This article about diabetes in dogs was taken from The Edmund Sun. It is of great interest to all pet owners and makes us all aware of the symptoms of Diabetes in pets.
DR. M. MARGARET KING
The Edmond Sun
EDMOND — Today 50 percent of our pets are overweight or obese, which certainly can predispose them to developing diabetes. Both dogs and cats develop the same two types of diabetes seen in humans. The greater majority of dogs develop Insulin Dependent Diabetes Mellitus where the body simply does not produce any insulin.
Most cats, on the other hand, develop Non-Insulin Dependent Diabetes Mellitus. In cats the disease is due either to not producing enough insulin or an inability to utilize the insulin that is produced in the body — the same as Type 2 diabetes in humans. We know the obese cat is certainly more prone to developing diabetes. This type of diabetes also may develop secondary to another disease such as pancreatitis.
With either form of diabetes, and in both cats and dogs, insulin is the primary means of control. Oral hypoglycemic medications may work in a few cats but only in 25 percent to 30 percent of cases. Giving a once or twice daily pill to a cat is way down the list of fun things to do for most cat owners.

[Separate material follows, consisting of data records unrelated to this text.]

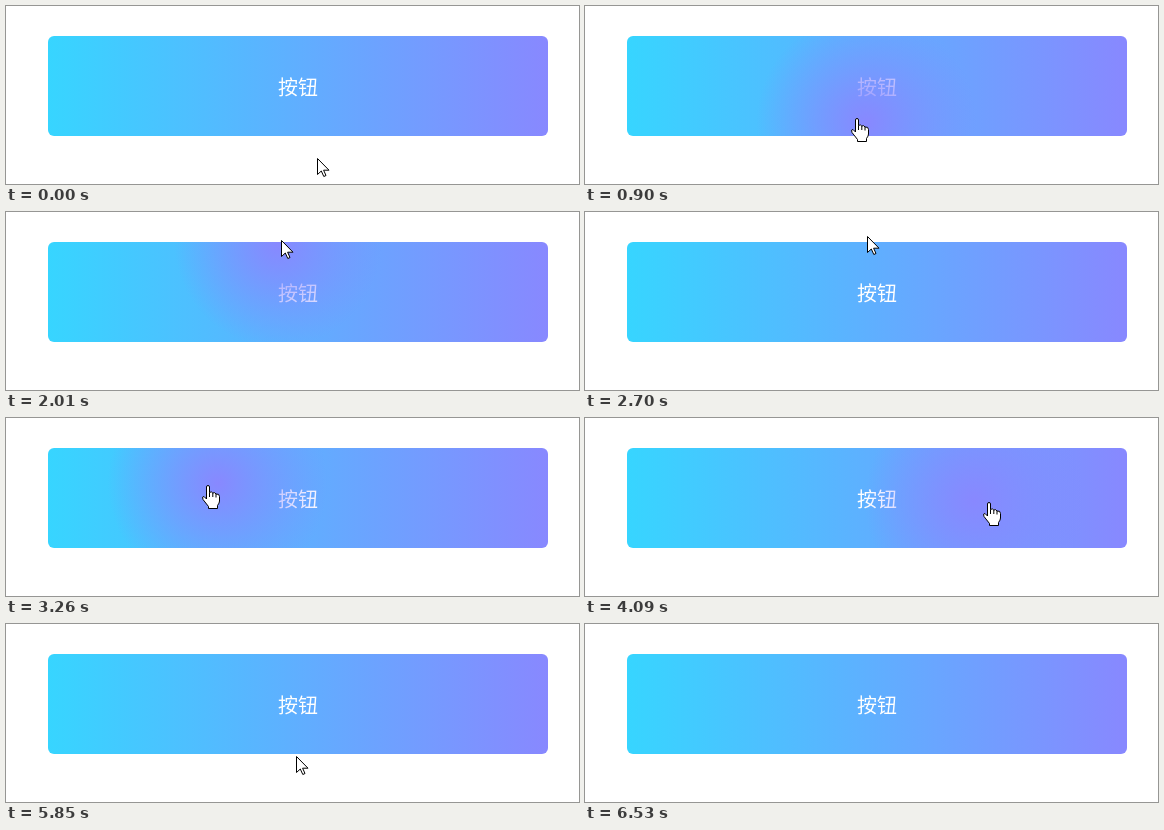
An HTML page that plays this animation: 573 px wide and 178 px high, repeating every 6.86 s.

```html
<!DOCTYPE html>
<html lang="zh-CN">
<head>
<meta charset="utf-8">
<title>按钮</title>
<style>
  html, body { margin: 0; width: 100%; height: 100%; overflow: hidden; background: #fff; }
  .button {
    position: absolute; left: 42px; top: 30px; width: 500px; height: 100px;
    border-radius: 6px; overflow: hidden;
    background: linear-gradient(to right, #37d5ff, #8888ff);
    color: #fff; text-align: center;
    font: 20px/102px "Noto Sans CJK SC", "Noto Sans CJK", sans-serif;
  }
  .glow {
    position: absolute; left: 0; top: 0; border-radius: 50%;
    background: radial-gradient(circle closest-side, #8888ff, transparent);
  }
  svg { position: absolute; left: 0; top: 0; width: 24px; height: 28px; overflow: visible; }
  svg path { fill: #fff; stroke: #000; stroke-linejoin: round; }
</style>
</head>
<body>
<div class="button">按钮<div class="glow"></div></div>
<svg class="arrow"><path d="M.5 .5V16.5L4.3 13L6.8 18.5L9 17.5L6.6 12.2H12Z"/></svg>
<svg class="hand"><path d="M-2.5 14V2Q-2.5 .5-1 .5T.5 2V7.5Q2.5 6 3.8 8Q6 6.800 7 9Q10.500 8.500 10.500 11.500V16Q10.500 18 8.500 20.500V23.500H-.5V21.500L-6 14.500Q-7.500 11.500-5 11.500Z"/><path d="M.5 7.500V12M3.800 8V12M7 9V12.500" fill="none"/></svg>
<script>
const LOOP = 6860, STEP = 69.3, GONE = 6500;
const LAG = 60, GROW = 200, SIZE = 220;
const BOX = { x: 42, y: 30, w: 500, h: 100 };

// Turning points of the pointer: time, x, y
const path = [
  [0, 311, 152], [660, 308, 128], [900, 273, 112], [1280, 247, 82],
  [2010, 275, 28], [2290, 293, 15], [2490, 293, 15], [3260, 203, 67],
  [3500, 166, 69], [4140, 409, 86], [4560, 303, 100], [5120, 282, 140],
  [5400, 285, 126], [5520, 286, 132], [5850, 291, 132], [6040, 330, 128],
  [GONE, 437, 166]
];

const $ = s => document.querySelector(s);
const glow = $('.glow'), arrow = $('.arrow'), hand = $('.hand');
const clamp = v => Math.max(0, Math.min(1, v));
const smooth = v => v * v * (3 - 2 * v);

// Smooth curve that never overshoots a turning point
function slope(i, axis) {
  if (i === 0 || i === path.length - 1) return 0;
  const rate = j => (path[j + 1][axis] - path[j][axis]) / (path[j + 1][0] - path[j][0]);
  const a = rate(i - 1), b = rate(i);
  return a * b > 0 ? 2 * a * b / (a + b) : 0;
}

function coord(t, axis) {
  const next = path.findIndex(p => p[0] > t);
  if (next < 1) return path[next ? path.length - 1 : 0][axis];
  const i = next - 1, a = path[i], b = path[next];
  const span = b[0] - a[0], k = (t - a[0]) / span, r = 1 - k;
  return a[axis] + (b[axis] - a[axis]) * smooth(k) +
    span * k * r * (r * slope(i, axis) - k * slope(next, axis));
}

const pointAt = t => [coord(t, 1), coord(t, 2)];

function isInside(t) {
  const [x, y] = pointAt(t);
  return x >= BOX.x && x < BOX.x + BOX.w && y >= BOX.y && y < BOX.y + BOX.h;
}

// Spans of time the pointer spends over the button
const hovers = [];
for (let t = 10; t < LOOP; t += 10) {
  if (!isInside(t)) continue;
  if (!isInside(t - 10)) hovers.push({ from: t });
  hovers[hovers.length - 1].to = t + 10;
}

function place(el, x, y, visible) {
  el.style.display = visible ? '' : 'none';
  el.style.transform = `translate(${x}px, ${y}px)`;
}

function draw(t) {
  const [x, y] = pointAt(t).map(Math.round);
  const inside = isInside(t);
  place(arrow, x, y, !inside && t <= GONE);
  place(hand, x, y, inside);

  const { from, to } = hovers.find(h => t >= h.from && t < h.to + GROW) || { from: t, to: t };
  const grown = smooth(clamp((Math.min(t, to) - from) / GROW));
  const size = SIZE * grown * (1 - smooth(clamp((t - to) / GROW)));
  const [gx, gy] = pointAt(Math.min(t - LAG, to));
  glow.style.width = glow.style.height = size + 'px';
  place(glow, gx - BOX.x - size / 2, gy - BOX.y - size / 2, size > 0);
}

function tick() {
  const t = performance.now() % LOOP;
  draw(Math.floor(t / STEP + 0.25) * STEP);
  requestAnimationFrame(tick);
}
tick();
</script>
</body>
</html>
```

It is essential to achieve good control of blood glucose levels as soon as possible and to maintain them by checking on a regular basis. Injectable insulin, professional care and in-home monitoring can help ensure a good maintenance of blood glucose levels. Your veterinarian will want to initially regulate your pet, but easily can teach you how to better maintain your pet’s glucose level at home on a daily basis. This is a disease that will require close contact and an open channel of communication between you and your veterinarian.
Treating and caring for a diabetic pet takes a huge commitment in both time and dollars. Regular administration of insulin is a must, so sacrifices may need to be made to get the pet an injection at 7 a.m. and 7 p.m. everyday, or 8 a.m. and 8 p.m., or just once in the morning but on a regular basis. This is another reason that in-home monitoring can be so helpful in that exact insulin needs can be met. There is a new in-home kit made by abbott that is specific for cats and dogs, has a lancet that can be used on the ear vein and does not have to be converted over from the human glucose meters.
Initial symptoms of diabetes are excessive thirst and urination, possible sudden weight loss and frequent urinary tract infections. Lack of energy and listlessness also are on the list. If you are having your pets checked by their veterinarian every six months as is recommended, the odds are you will find out about the disease early and be able to provide for a longer, more comfortable life with great diabetic control. Remember, pets age about seven years for each calendar year, so a once a year examination is like us waiting seven years for a check-up. A lot can happen during this time. As with all diseases or bodily changes, the earlier we detect a problem, the better chance we have of fixing it.
The ounce of prevention applies here also in that you must find ways to keep your pets’ weights down in a normal range. A change in diet to lower calories, fewer treats, a feather on a stick for playing, a laser light to chase or a good walk around the block for your special canine buddies will help a lot. Simple changes in lifestyle can make a huge difference with time and by making it a habit, it is good for you and for your pet. If you need help with any of these preventive measures just ask your veterinarian.
DR. M. MARGARET KING, a longtime Edmond veterinarian, is a guest columnist. If you have any questions for her, send them to 1900 S. Bryant, Edmond, OK 73013.